The author found that President Trump, "isn't a man of great character or good character. He is a man of none." When this book was written Congress was considering impeaching Trump for his conversation in urging Ukraine to investigate one of his political rivals. The author believes that "impeachment inquiries are painful for the country...[and] it's un-American to hope our president is guilty of high crimes." Rather, the author suggests that Americans should use the voting booth to exercise their frustration and disapproval of President Trump. On November 3, 2020, Americans did just that. President Trump lost the election by more than 7 million votes. As listed below, the author gives us some guidepost to rejuvenate public life.
Guideposts to Rejuvenate Public Life
We need to restore a climate of truth by clearing the air of misinformation and changing how we report, consume, and share news so we aren't living in different realities.
We must re-learn the art of "agreeing to disagree with people whose political views we don't share, rather than alienating them.
It's time to bring the focus on politics closer to home. We need to act within our communities by focusing on educating the next generation about their democracy.
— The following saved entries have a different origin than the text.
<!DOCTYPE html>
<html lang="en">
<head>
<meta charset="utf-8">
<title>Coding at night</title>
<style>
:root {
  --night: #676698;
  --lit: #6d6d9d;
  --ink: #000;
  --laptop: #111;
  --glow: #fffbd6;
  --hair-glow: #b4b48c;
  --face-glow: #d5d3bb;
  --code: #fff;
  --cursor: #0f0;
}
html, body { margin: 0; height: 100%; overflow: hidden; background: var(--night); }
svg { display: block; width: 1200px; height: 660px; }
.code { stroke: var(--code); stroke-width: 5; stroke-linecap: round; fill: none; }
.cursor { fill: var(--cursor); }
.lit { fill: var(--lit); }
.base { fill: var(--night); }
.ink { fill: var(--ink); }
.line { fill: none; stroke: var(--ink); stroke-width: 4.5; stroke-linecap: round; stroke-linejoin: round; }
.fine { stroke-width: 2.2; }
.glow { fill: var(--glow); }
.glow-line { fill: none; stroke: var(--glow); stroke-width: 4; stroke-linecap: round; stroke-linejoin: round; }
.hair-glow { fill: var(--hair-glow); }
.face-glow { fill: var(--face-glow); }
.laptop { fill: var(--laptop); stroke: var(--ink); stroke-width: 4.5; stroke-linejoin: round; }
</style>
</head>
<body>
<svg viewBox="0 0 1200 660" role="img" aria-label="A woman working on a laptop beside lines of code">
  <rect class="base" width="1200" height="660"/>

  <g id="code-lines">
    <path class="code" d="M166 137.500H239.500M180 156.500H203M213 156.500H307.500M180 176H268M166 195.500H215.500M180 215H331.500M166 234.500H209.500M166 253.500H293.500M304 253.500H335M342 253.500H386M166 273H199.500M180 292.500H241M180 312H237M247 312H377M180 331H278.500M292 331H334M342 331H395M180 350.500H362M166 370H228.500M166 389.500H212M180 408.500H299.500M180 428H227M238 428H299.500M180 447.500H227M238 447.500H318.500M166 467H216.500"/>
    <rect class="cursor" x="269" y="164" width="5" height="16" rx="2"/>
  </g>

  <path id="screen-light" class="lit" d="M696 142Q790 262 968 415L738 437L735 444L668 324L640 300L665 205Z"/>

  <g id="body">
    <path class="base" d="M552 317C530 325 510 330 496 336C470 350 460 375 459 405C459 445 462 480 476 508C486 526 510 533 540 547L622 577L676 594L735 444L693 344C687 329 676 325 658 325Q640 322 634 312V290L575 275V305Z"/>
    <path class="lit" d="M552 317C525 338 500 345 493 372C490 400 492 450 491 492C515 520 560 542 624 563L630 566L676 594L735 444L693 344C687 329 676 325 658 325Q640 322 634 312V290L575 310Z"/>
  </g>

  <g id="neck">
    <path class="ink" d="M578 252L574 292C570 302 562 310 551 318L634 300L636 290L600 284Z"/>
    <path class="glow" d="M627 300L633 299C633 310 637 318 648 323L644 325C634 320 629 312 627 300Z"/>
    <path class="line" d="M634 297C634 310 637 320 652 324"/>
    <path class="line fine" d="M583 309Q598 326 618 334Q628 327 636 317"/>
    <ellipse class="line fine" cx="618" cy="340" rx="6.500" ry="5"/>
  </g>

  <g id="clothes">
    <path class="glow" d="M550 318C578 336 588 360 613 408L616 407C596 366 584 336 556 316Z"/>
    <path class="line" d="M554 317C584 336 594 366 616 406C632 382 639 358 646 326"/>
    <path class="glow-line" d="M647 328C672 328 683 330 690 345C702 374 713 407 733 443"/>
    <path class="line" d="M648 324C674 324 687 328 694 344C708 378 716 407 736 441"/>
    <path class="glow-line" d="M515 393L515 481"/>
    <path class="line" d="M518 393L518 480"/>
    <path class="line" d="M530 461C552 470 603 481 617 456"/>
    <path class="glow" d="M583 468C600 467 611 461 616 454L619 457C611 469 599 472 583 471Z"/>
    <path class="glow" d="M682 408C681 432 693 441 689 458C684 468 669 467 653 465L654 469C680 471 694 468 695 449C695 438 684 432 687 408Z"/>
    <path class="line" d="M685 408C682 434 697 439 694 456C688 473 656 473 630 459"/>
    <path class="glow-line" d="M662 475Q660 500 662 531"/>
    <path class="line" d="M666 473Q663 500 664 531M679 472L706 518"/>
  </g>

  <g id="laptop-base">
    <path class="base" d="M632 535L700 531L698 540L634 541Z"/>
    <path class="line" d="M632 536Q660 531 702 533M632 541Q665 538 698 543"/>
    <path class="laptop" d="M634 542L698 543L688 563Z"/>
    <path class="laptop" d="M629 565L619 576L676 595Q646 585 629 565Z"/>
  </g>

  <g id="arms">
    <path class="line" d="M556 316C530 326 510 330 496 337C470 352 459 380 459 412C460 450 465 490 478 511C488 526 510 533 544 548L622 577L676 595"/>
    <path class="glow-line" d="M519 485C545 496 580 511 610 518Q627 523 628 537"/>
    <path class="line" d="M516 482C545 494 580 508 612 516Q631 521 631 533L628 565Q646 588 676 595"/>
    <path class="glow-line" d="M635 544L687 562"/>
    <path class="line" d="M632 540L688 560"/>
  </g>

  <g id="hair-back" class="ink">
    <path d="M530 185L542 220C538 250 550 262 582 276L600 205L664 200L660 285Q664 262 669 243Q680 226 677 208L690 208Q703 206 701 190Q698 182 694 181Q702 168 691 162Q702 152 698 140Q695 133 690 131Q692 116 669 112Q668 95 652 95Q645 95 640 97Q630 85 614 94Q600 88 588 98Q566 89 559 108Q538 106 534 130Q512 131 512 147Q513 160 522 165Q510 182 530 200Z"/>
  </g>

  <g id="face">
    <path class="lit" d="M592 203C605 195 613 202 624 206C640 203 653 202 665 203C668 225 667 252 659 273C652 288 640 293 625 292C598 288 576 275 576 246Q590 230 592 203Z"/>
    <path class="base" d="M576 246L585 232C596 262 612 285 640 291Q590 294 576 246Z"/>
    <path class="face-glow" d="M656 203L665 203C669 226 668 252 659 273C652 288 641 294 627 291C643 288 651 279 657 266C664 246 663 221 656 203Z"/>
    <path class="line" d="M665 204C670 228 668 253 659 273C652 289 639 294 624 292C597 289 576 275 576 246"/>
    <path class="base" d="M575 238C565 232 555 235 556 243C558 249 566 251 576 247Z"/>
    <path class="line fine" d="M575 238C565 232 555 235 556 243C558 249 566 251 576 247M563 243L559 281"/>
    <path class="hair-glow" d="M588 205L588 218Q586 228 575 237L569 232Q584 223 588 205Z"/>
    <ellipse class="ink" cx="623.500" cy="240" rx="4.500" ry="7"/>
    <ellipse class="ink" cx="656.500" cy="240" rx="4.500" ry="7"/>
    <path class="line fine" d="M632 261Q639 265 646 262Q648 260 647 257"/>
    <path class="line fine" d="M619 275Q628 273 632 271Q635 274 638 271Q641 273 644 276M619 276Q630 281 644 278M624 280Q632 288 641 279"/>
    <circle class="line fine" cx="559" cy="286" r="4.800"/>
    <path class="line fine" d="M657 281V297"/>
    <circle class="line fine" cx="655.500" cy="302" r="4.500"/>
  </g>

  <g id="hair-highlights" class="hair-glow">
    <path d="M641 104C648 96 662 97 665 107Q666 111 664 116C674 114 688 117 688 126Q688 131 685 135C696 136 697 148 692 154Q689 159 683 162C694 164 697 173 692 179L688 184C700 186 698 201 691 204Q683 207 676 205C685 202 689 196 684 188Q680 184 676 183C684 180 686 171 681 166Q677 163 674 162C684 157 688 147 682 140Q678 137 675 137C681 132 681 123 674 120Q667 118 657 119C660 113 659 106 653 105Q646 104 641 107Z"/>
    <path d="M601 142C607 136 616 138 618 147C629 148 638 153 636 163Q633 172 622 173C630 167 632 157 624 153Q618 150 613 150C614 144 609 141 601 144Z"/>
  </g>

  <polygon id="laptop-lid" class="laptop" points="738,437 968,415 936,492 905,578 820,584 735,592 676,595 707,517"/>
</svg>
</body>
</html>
Lastly, the author concludes by stating that, "the character of one man has widened the chasms of American political division...hopefully [this will] cause us to investigate and reinvigorate the character of our nation...If we look within ourselves and undertake the arduous task of moral repair, America can restore the soul of its political system."
Notable Quotes in the Book
"I cannot overstate the consequences of reelecting Donald Trump. I've seen the impact of his leadership on our government and country, up close and all too personal."
"Democrats reading this book...I implore you, if you want a majority of our nation to reject Donald Trump, you must show wisdom and restraint in selecting your party's nominee. Resist the temptation to swerve away from the mainstream. Trust me."
“We are getting the presidency we deserve and the Congress we deserve. Is it not obvious that elected leaders are mimicking our behavior? Their snarky attacks and Twitter jabs sound a lot like the text messages we send, the comments we make below news articles, and the condensing meme we post to Facebook because it’s easier to fire rounds from behind a digital wall than hash out problems face to face."
"It was our choice whether to follow [Trump's] lead. We decided to indulge in irrational speculation. We decided to engage in social-media warfare. We decided to alienate neighbors based on whether they agreed with Trump or not. Our response to the attack led to record levels of incivility."
Anonymous. (2019). A Warning. New York: Twelve.